Can the data below be set down again exactly, line for line?

Segment Start: PROVIDED RECORDS

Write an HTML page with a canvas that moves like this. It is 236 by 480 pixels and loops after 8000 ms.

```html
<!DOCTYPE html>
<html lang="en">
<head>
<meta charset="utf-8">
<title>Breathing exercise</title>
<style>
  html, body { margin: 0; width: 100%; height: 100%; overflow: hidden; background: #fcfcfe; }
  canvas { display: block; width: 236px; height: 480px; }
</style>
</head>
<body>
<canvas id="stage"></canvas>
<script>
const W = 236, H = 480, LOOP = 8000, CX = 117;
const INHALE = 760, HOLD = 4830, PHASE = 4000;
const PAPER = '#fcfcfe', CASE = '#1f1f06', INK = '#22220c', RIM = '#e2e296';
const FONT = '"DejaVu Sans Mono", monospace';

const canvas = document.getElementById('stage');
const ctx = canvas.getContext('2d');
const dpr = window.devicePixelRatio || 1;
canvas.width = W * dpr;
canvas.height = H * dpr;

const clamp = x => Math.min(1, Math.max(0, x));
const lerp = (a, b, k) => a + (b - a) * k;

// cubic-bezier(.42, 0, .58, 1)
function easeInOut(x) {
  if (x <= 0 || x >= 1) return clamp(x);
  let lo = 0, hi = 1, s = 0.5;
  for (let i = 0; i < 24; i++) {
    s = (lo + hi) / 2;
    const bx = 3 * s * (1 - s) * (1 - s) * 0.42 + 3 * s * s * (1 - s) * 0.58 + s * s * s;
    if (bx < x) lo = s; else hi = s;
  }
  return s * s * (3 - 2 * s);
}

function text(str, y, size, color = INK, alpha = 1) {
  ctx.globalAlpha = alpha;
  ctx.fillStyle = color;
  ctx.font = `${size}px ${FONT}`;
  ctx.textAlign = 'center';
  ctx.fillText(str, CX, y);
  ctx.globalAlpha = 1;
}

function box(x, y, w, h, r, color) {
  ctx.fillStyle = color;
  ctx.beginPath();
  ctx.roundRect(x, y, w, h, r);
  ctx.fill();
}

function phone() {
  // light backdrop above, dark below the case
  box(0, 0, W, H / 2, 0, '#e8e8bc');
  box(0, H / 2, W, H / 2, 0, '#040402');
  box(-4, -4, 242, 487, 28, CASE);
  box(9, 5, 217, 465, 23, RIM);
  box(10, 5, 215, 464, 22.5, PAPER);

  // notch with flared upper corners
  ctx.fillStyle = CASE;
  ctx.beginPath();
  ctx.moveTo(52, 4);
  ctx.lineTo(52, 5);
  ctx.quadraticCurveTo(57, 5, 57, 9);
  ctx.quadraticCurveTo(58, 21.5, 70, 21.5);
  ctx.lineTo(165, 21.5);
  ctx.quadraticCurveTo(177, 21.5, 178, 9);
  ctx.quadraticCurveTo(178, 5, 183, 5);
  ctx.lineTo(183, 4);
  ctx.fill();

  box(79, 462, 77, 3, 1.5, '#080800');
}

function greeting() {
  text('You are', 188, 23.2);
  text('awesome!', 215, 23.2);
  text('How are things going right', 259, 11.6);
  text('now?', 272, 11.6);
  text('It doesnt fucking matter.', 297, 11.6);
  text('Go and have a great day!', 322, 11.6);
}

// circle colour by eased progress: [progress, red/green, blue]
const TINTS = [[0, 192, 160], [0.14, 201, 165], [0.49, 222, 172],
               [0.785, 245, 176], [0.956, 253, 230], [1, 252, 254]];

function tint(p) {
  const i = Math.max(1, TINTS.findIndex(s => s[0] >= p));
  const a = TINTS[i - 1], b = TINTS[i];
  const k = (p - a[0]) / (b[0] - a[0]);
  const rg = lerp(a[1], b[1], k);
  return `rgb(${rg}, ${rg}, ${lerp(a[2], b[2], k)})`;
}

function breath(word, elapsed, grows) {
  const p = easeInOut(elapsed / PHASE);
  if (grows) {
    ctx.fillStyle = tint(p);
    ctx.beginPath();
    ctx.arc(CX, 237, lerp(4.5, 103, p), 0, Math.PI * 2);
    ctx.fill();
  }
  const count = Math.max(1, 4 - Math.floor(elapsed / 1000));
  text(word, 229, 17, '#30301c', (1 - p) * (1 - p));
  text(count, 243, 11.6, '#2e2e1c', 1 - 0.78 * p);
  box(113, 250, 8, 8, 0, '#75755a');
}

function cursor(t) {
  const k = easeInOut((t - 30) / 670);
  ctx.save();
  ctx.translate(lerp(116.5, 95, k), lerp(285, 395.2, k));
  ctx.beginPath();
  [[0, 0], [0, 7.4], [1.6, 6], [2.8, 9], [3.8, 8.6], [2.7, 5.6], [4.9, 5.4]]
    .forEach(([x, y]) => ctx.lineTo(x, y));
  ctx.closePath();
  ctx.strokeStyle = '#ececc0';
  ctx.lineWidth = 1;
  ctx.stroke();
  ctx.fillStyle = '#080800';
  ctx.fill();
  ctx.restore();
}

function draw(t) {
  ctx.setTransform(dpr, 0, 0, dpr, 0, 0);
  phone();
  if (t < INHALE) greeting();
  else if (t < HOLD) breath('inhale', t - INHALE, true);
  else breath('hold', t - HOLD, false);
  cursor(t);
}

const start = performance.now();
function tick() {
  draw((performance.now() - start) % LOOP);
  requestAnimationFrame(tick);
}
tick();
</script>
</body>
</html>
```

Segment End: PROVIDED RECORDS

• EXERCISE OUTPUT:
Write an HTML page with a canvas that moves like this. It is 236 by 480 pixels and loops after 8000 ms.

```html
<!DOCTYPE html>
<html lang="en">
<head>
<meta charset="utf-8">
<title>Breathing exercise</title>
<style>
  html, body { margin: 0; width: 100%; height: 100%; overflow: hidden; background: #fcfcfe; }
  canvas { display: block; width: 236px; height: 480px; }
</style>
</head>
<body>
<canvas id="stage"></canvas>
<script>
const W = 236, H = 480, LOOP = 8000, CX = 117;
const INHALE = 760, HOLD = 4830, PHASE = 4000;
const PAPER = '#fcfcfe', CASE = '#1f1f06', INK = '#22220c', RIM = '#e2e296';
const FONT = '"DejaVu Sans Mono", monospace';

const canvas = document.getElementById('stage');
const ctx = canvas.getContext('2d');
const dpr = window.devicePixelRatio || 1;
canvas.width = W * dpr;
canvas.height = H * dpr;

const clamp = x => Math.min(1, Math.max(0, x));
const lerp = (a, b, k) => a + (b - a) * k;

// cubic-bezier(.42, 0, .58, 1)
function easeInOut(x) {
  if (x <= 0 || x >= 1) return clamp(x);
  let lo = 0, hi = 1, s = 0.5;
  for (let i = 0; i < 24; i++) {
    s = (lo + hi) / 2;
    const bx = 3 * s * (1 - s) * (1 - s) * 0.42 + 3 * s * s * (1 - s) * 0.58 + s * s * s;
    if (bx < x) lo = s; else hi = s;
  }
  return s * s * (3 - 2 * s);
}

function text(str, y, size, color = INK, alpha = 1) {
  ctx.globalAlpha = alpha;
  ctx.fillStyle = color;
  ctx.font = `${size}px ${FONT}`;
  ctx.textAlign = 'center';
  ctx.fillText(str, CX, y);
  ctx.globalAlpha = 1;
}

function box(x, y, w, h, r, color) {
  ctx.fillStyle = color;
  ctx.beginPath();
  ctx.roundRect(x, y, w, h, r);
  ctx.fill();
}

function phone() {
  // light backdrop above, dark below the case
  box(0, 0, W, H / 2, 0, '#e8e8bc');
  box(0, H / 2, W, H / 2, 0, '#040402');
  box(-4, -4, 242, 487, 28, CASE);
  box(9, 5, 217, 465, 23, RIM);
  box(10, 5, 215, 464, 22.5, PAPER);

  // notch with flared upper corners
  ctx.fillStyle = CASE;
  ctx.beginPath();
  ctx.moveTo(52, 4);
  ctx.lineTo(52, 5);
  ctx.quadraticCurveTo(57, 5, 57, 9);
  ctx.quadraticCurveTo(58, 21.5, 70, 21.5);
  ctx.lineTo(165, 21.5);
  ctx.quadraticCurveTo(177, 21.5, 178, 9);
  ctx.quadraticCurveTo(178, 5, 183, 5);
  ctx.lineTo(183, 4);
  ctx.fill();

  box(79, 462, 77, 3, 1.5, '#080800');
}

function greeting() {
  text('You are', 188, 23.2);
  text('awesome!', 215, 23.2);
  text('How are things going right', 259, 11.6);
  text('now?', 272, 11.6);
  text('It doesnt fucking matter.', 297, 11.6);
  text('Go and have a great day!', 322, 11.6);
}

// circle colour by eased progress: [progress, red/green, blue]
const TINTS = [[0, 192, 160], [0.14, 201, 165], [0.49, 222, 172],
               [0.785, 245, 176], [0.956, 253, 230], [1, 252, 254]];

function tint(p) {
  const i = Math.max(1, TINTS.findIndex(s => s[0] >= p));
  const a = TINTS[i - 1], b = TINTS[i];
  const k = (p - a[0]) / (b[0] - a[0]);
  const rg = lerp(a[1], b[1], k);
  return `rgb(${rg}, ${rg}, ${lerp(a[2], b[2], k)})`;
}

function breath(word, elapsed, grows) {
  const p = easeInOut(elapsed / PHASE);
  if (grows) {
    ctx.fillStyle = tint(p);
    ctx.beginPath();
    ctx.arc(CX, 237, lerp(4.5, 103, p), 0, Math.PI * 2);
    ctx.fill();
  }
  const count = Math.max(1, 4 - Math.floor(elapsed / 1000));
  text(word, 229, 17, '#30301c', (1 - p) * (1 - p));
  text(count, 243, 11.6, '#2e2e1c', 1 - 0.78 * p);
  box(113, 250, 8, 8, 0, '#75755a');
}

function cursor(t) {
  const k = easeInOut((t - 30) / 670);
  ctx.save();
  ctx.translate(lerp(116.5, 95, k), lerp(285, 395.2, k));
  ctx.beginPath();
  [[0, 0], [0, 7.4], [1.6, 6], [2.8, 9], [3.8, 8.6], [2.7, 5.6], [4.9, 5.4]]
    .forEach(([x, y]) => ctx.lineTo(x, y));
  ctx.closePath();
  ctx.strokeStyle = '#ececc0';
  ctx.lineWidth = 1;
  ctx.stroke();
  ctx.fillStyle = '#080800';
  ctx.fill();
  ctx.restore();
}

function draw(t) {
  ctx.setTransform(dpr, 0, 0, dpr, 0, 0);
  phone();
  if (t < INHALE) greeting();
  else if (t < HOLD) breath('inhale', t - INHALE, true);
  else breath('hold', t - HOLD, false);
  cursor(t);
}

const start = performance.now();
function tick() {
  draw((performance.now() - start) % LOOP);
  requestAnimationFrame(tick);
}
tick();
</script>
</body>
</html>
```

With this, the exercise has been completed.